• **Instructions to follow**
Pictures excluded, please retype exactly the lines from the start of the data through the line that contains "absolute; left: 286px;", both ends kept, and nothing beyond them.

__________________________________________________

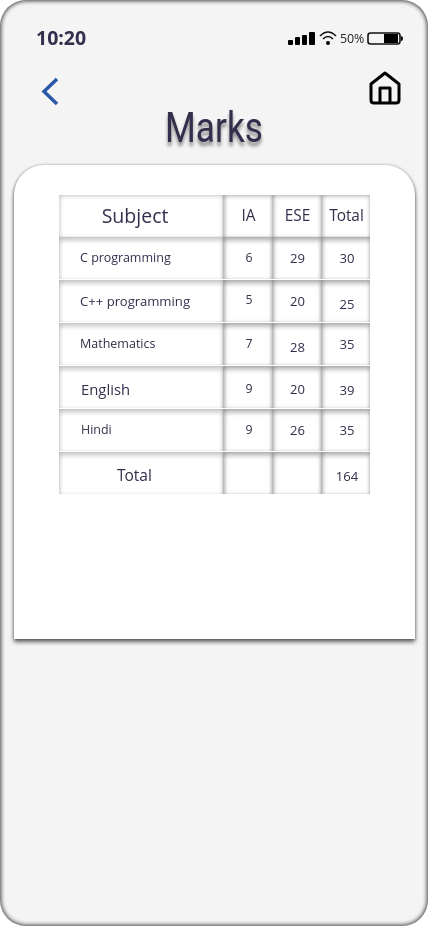
<!DOCTYPE html>
<html lang="en">
<head>
<meta charset="utf-8">
<title>Marks</title>
<style>
:root {
  --ink: #322f4c;
  --screen: #f4f4f4;
  --surface: #fff;
  --accent: #2958a8;
  --shade: rgba(0, 0, 0, .25);
}
* { box-sizing: border-box; margin: 0; }
body {
  width: 428px;
  height: 926px;
  overflow: hidden;
  background: var(--surface);
  color: var(--ink);
  font-family: "Open Sans", "Noto Sans", sans-serif;
}
.screen {
  position: relative;
  width: 428px;
  height: 926px;
  padding: 165px 13px 0 14px;
  border-radius: 26px;
  background: var(--screen);
  box-shadow: inset 0 0 4px 1px rgba(0, 0, 0, .75);
}
.status-time {
  position: absolute;
  left: 36px;
  top: 24px;
  font-size: 19.5px;
  line-height: 28px;
  font-weight: 700;
}
.status-icons { position: absolute; left: 286px; top: 26px; }
.battery-level {
  position: absolute;
  left: 340px;
  top: 29px;
  font-size: 12.5px;
  line-height: 20px;
  letter-spacing: -.1px;
  color: #222;
}
.back { position: absolute; left: 38px; top: 74px; }
.home { position: absolute; left: 367px; top: 69px; }
a svg, .status-icons { display: block; }
h1 {
  position: absolute;
  left: 0;
  top: 104px;
  width: 428px;
  text-align: center;
  font: 400 42px/48px Roboto, sans-serif;
  transform: scaleX(.84);
  text-shadow: 0 4px 4px rgba(0, 0, 0, .45);
}
.card {
  height: 474px;
  padding: 30px 45px;
  border-radius: 30px 30px 0 0;
  background: var(--surface);
  box-shadow: 0 3px 4px rgba(0, 0, 0, .6), 0 0 3px rgba(0, 0, 0, .3);
}
.marks, .marks thead, .marks tbody { display: block; }
.marks { width: 311px; }
.marks tr {
  display: grid;
  grid-template-columns: 164px 49px 49px 49px;
  height: 42px;
}
.marks tbody tr + tr { margin-top: 1px; }
.marks th, .marks td {
  display: flex;
  align-items: center;
  justify-content: center;
  padding: 0 0 0 2px;
  font-size: 13.1px;
  font-weight: 400;
  line-height: 20px;
  white-space: nowrap;
  box-shadow: inset 0 4px 4px var(--shade), inset 3px 0 4px -1px var(--shade), inset -2px 0 3px -1px rgba(0, 0, 0, .12);
}
.marks thead th { font-size: 15.4px; box-shadow: inset 0 2px 4px rgba(0, 0, 0, .17), inset 3px 0 4px -1px var(--shade), inset -2px 0 3px -1px rgba(0, 0, 0, .12); }
.marks th:first-child { box-shadow: inset 0 4px 4px rgba(0, 0, 0, .18), inset 2px 0 4px -1px rgba(0, 0, 0, .14), inset -2px 0 3px -1px rgba(0, 0, 0, .12); }
.marks thead th:first-child { padding-right: 14px; font-size: 19.5px; box-shadow: inset 0 2px 4px rgba(0, 0, 0, .12), inset 2px 0 4px -1px rgba(0, 0, 0, .14), inset -2px 0 3px -1px rgba(0, 0, 0, .12); }
.marks tbody th { justify-content: flex-start; padding-left: 21px; font-size: 12.5px; }
.marks td:nth-child(2) { padding-left: 3px; font-size: 12.3px; }
.marks td:nth-child(4) { padding-left: 3px; }
.marks tbody .wide { font-size: 13.1px; }
.marks tbody .large { padding-left: 22px; font-size: 14.8px; }
.marks tbody .sum { padding-left: 58px; font-size: 15.5px; }
.marks .up { padding-bottom: 3px; }
.marks .low { padding-top: 3px; }
.marks .lower { padding-top: 5px; }
</style>
</head>
<body>
<main class="screen">
  <span class="status-time">10:20</span>
  <svg class="status-icons" width="118" height="24" viewBox="0 0 118 24" aria-hidden="true">
    <g fill="#000">
      <rect x="2" y="14" width="5" height="5" rx="1"/>
      <rect x="9" y="11" width="5" height="8" rx="1"/>
      <rect x="16" y="9" width="5" height="10" rx="1"/>
      <rect x="23" y="6" width="6" height="13" rx="1"/>
      <circle cx="42" cy="17" r="2"/>
      <rect x="98" y="8" width="14" height="9"/>
      <path d="M115 10q2 0 2 2.5t-2 2.5z"/>
    </g>
    <g fill="none" stroke="#111" stroke-width="1.6">
      <path d="M34 10q8-8 16 0M37 13q5-5 10 0"/>
      <rect x="82" y="7" width="32" height="11" rx="2.5"/>
    </g>
  </svg>
  <span class="battery-level">50%</span>

  <a class="back" href="#" aria-label="Back">
    <svg width="24" height="34" viewBox="0 0 24 34" fill="none" stroke="var(--accent)" stroke-width="3.5">
      <path d="M19 5 6 17.5 19 30"/>
    </svg>
  </a>
  <a class="home" href="#" aria-label="Home">
    <svg width="36" height="38" viewBox="0 0 36 38" fill="none" stroke="#000" stroke-width="3" stroke-linecap="round" stroke-linejoin="round">
      <path d="M4 15 18 4l14 11v16q0 3-3 3H7q-3 0-3-3zM13 34V19h10v15"/>
    </svg>
  </a>
  <h1>Marks</h1>

  <section class="card">
    <table class="marks">
      <thead>
        <tr><th>Subject</th><th>IA</th><th>ESE</th><th>Total</th></tr>
      </thead>
      <tbody>
        <tr><th>C programming</th><td>6</td><td>29</td><td>30</td></tr>
        <tr><th class="wide">C++ programming</th><td class="up">5</td><td>20</td><td class="lower">25</td></tr>
        <tr><th>Mathematics</th><td>7</td><td class="lower">28</td><td>35</td></tr>
        <tr><th class="large low">English</th><td class="low">9</td><td class="low">20</td><td class="lower">39</td></tr>
        <tr><th class="large" style="font-size:12.4px">Hindi</th><td>9</td><td>26</td><td>35</td></tr>
        <tr><th class="sum low">Total</th><td></td><td></td><td class="lower">164</td></tr>
      </tbody>
    </table>
  </section>
</main>
</body>
</html>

__________________________________________________

• **Result of this exercise**
<!DOCTYPE html>
<html lang="en">
<head>
<meta charset="utf-8">
<title>Marks</title>
<style>
:root {
  --ink: #322f4c;
  --screen: #f4f4f4;
  --surface: #fff;
  --accent: #2958a8;
  --shade: rgba(0, 0, 0, .25);
}
* { box-sizing: border-box; margin: 0; }
body {
  width: 428px;
  height: 926px;
  overflow: hidden;
  background: var(--surface);
  color: var(--ink);
  font-family: "Open Sans", "Noto Sans", sans-serif;
}
.screen {
  position: relative;
  width: 428px;
  height: 926px;
  padding: 165px 13px 0 14px;
  border-radius: 26px;
  background: var(--screen);
  box-shadow: inset 0 0 4px 1px rgba(0, 0, 0, .75);
}
.status-time {
  position: absolute;
  left: 36px;
  top: 24px;
  font-size: 19.5px;
  line-height: 28px;
  font-weight: 700;
}
.status-icons { position: absolute; left: 286px; top: 26px; }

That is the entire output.